■ **Saved data entries**
■ ■ ■ ■ ■
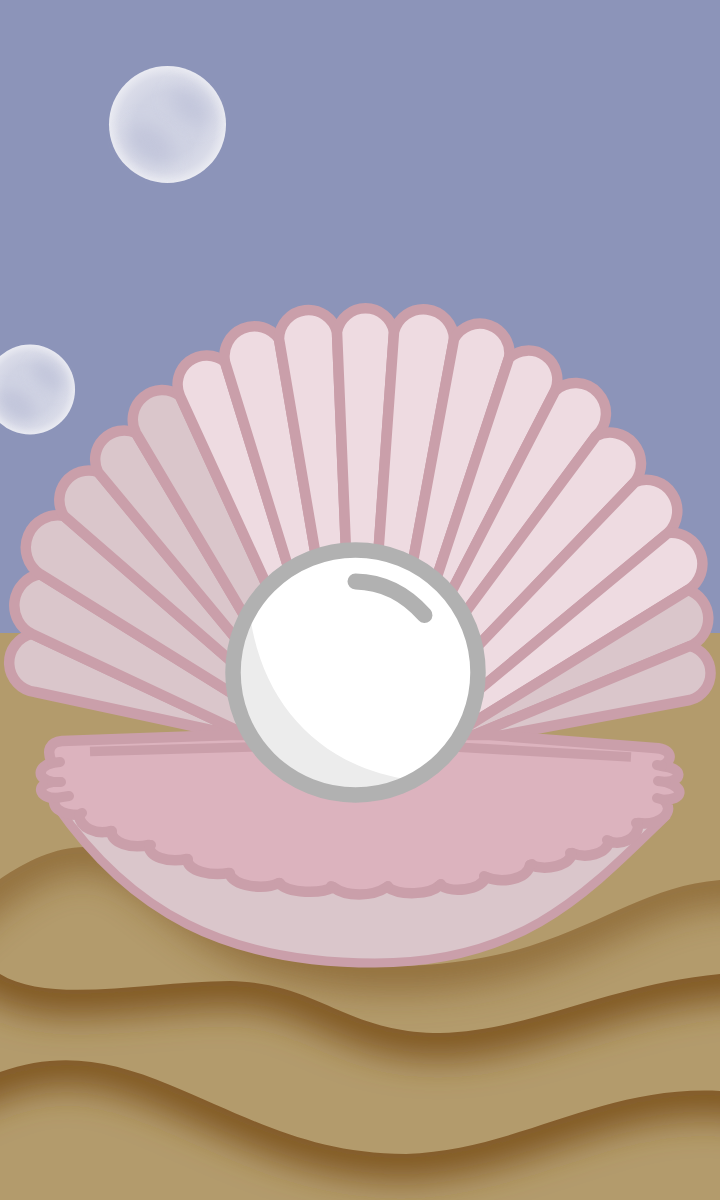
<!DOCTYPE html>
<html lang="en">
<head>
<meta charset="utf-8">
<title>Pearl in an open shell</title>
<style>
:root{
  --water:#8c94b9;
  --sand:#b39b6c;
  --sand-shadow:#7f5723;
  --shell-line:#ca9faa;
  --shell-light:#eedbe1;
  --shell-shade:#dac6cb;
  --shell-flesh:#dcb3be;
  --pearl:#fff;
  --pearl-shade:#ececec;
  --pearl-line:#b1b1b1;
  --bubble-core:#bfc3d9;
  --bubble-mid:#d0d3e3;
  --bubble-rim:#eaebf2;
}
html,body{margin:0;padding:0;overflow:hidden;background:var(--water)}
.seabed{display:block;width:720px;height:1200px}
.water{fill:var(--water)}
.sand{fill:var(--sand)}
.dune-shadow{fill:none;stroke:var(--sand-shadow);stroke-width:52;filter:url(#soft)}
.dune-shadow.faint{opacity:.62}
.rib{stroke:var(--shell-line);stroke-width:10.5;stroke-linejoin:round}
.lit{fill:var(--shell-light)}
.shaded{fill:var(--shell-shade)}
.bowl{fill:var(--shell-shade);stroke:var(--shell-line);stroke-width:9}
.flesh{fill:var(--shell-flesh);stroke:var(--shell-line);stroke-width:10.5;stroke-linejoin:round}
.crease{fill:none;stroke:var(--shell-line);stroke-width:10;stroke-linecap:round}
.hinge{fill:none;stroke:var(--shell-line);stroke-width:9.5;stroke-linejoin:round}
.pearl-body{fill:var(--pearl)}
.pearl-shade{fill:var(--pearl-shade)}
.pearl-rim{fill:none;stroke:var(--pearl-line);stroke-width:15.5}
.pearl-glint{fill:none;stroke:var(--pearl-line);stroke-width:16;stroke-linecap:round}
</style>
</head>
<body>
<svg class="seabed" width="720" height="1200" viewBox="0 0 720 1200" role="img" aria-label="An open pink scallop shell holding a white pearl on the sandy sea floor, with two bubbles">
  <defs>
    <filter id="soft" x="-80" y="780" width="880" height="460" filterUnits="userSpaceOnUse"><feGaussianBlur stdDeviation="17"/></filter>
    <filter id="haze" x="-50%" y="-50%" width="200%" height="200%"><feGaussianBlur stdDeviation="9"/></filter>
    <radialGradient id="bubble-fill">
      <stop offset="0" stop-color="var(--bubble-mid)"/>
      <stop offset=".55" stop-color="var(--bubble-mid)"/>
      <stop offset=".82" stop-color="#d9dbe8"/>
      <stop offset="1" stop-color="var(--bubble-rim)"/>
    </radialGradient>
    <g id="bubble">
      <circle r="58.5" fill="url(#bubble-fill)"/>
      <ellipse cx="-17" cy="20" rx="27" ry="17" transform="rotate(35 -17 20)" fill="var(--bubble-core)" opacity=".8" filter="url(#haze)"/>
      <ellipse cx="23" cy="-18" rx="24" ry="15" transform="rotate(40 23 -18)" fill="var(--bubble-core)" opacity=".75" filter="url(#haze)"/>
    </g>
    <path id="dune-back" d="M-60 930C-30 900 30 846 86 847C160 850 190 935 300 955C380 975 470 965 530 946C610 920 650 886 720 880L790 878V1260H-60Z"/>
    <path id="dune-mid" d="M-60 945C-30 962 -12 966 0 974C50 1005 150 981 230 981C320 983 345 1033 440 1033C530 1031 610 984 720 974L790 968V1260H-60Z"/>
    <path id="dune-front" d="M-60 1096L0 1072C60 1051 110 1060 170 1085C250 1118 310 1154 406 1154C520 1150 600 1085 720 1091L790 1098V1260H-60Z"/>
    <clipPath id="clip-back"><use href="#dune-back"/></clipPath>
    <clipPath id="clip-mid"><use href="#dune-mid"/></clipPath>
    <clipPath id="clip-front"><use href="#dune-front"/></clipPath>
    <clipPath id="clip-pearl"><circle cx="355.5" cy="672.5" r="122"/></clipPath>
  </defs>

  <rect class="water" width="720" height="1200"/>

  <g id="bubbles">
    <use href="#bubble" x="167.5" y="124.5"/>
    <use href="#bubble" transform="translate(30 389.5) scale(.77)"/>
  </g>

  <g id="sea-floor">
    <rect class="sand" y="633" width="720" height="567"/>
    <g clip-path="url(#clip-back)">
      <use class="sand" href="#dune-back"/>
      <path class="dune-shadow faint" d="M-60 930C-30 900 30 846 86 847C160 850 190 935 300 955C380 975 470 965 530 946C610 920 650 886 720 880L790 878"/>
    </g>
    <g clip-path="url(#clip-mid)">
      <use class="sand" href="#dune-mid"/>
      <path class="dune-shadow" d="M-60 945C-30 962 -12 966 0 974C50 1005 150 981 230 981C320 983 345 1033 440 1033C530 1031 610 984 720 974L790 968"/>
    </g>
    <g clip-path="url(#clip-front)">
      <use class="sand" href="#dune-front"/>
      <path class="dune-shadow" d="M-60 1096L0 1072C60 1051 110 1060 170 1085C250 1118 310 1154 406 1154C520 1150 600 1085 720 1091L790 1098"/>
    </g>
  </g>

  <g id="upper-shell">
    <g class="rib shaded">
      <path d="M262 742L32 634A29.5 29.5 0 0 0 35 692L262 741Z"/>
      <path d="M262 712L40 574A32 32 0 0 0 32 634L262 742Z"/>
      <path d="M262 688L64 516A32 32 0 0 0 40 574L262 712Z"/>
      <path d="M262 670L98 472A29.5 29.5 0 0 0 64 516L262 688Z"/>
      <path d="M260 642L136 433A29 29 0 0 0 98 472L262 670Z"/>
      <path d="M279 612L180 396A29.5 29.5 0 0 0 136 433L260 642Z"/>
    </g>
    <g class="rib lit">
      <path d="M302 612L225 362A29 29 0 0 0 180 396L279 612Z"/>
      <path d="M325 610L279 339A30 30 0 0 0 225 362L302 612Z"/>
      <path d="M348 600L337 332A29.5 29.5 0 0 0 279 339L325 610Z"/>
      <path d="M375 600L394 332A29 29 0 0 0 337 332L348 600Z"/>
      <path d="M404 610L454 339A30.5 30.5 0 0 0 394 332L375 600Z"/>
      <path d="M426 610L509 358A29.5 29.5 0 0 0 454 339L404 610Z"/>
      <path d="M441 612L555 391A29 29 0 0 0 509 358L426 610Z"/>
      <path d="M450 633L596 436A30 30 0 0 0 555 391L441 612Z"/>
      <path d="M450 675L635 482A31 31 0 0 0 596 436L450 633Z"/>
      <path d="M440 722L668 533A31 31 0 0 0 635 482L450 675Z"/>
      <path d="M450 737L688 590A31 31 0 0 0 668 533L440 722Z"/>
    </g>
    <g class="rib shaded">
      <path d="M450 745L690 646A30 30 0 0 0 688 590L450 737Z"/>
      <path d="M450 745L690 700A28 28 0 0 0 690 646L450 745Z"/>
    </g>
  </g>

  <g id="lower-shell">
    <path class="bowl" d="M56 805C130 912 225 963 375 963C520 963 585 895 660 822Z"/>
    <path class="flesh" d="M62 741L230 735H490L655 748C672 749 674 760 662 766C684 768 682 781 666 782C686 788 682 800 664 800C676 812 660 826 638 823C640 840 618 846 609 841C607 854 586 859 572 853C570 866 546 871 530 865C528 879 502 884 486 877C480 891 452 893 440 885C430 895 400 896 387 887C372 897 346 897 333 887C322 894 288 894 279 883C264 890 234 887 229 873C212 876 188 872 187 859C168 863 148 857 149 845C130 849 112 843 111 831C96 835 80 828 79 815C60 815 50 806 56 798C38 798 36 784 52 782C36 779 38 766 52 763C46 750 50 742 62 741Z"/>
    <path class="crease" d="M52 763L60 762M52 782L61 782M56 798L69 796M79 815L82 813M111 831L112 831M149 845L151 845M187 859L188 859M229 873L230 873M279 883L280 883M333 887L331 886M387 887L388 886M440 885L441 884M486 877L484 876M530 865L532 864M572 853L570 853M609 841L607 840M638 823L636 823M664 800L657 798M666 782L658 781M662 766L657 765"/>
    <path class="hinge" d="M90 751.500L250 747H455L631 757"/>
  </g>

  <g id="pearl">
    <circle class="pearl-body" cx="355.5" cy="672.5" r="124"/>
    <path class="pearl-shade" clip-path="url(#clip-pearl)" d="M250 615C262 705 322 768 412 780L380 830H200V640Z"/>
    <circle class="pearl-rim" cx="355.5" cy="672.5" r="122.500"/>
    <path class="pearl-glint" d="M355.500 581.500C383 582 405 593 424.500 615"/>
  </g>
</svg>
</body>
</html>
■ ■ ■ ■ ■
■ **Work task**
Beginning with the line that holds "737L688 590A31 31" and ending with the last line of the data, copy each line exactly and add nothing.

■ **Completed task**
      <path d="M450 737L688 590A31 31 0 0 0 668 533L440 722Z"/>
    </g>
    <g class="rib shaded">
      <path d="M450 745L690 646A30 30 0 0 0 688 590L450 737Z"/>
      <path d="M450 745L690 700A28 28 0 0 0 690 646L450 745Z"/>
    </g>
  </g>

  <g id="lower-shell">
    <path class="bowl" d="M56 805C130 912 225 963 375 963C520 963 585 895 660 822Z"/>
    <path class="flesh" d="M62 741L230 735H490L655 748C672 749 674 760 662 766C684 768 682 781 666 782C686 788 682 800 664 800C676 812 660 826 638 823C640 840 618 846 609 841C607 854 586 859 572 853C570 866 546 871 530 865C528 879 502 884 486 877C480 891 452 893 440 885C430 895 400 896 387 887C372 897 346 897 333 887C322 894 288 894 279 883C264 890 234 887 229 873C212 876 188 872 187 859C168 863 148 857 149 845C130 849 112 843 111 831C96 835 80 828 79 815C60 815 50 806 56 798C38 798 36 784 52 782C36 779 38 766 52 763C46 750 50 742 62 741Z"/>
    <path class="crease" d="M52 763L60 762M52 782L61 782M56 798L69 796M79 815L82 813M111 831L112 831M149 845L151 845M187 859L188 859M229 873L230 873M279 883L280 883M333 887L331 886M387 887L388 886M440 885L441 884M486 877L484 876M530 865L532 864M572 853L570 853M609 841L607 840M638 823L636 823M664 800L657 798M666 782L658 781M662 766L657 765"/>
    <path class="hinge" d="M90 751.500L250 747H455L631 757"/>
  </g>

  <g id="pearl">
    <circle class="pearl-body" cx="355.5" cy="672.5" r="124"/>
    <path class="pearl-shade" clip-path="url(#clip-pearl)" d="M250 615C262 705 322 768 412 780L380 830H200V640Z"/>
    <circle class="pearl-rim" cx="355.5" cy="672.5" r="122.500"/>
    <path class="pearl-glint" d="M355.500 581.500C383 582 405 593 424.500 615"/>
  </g>
</svg>
</body>
</html>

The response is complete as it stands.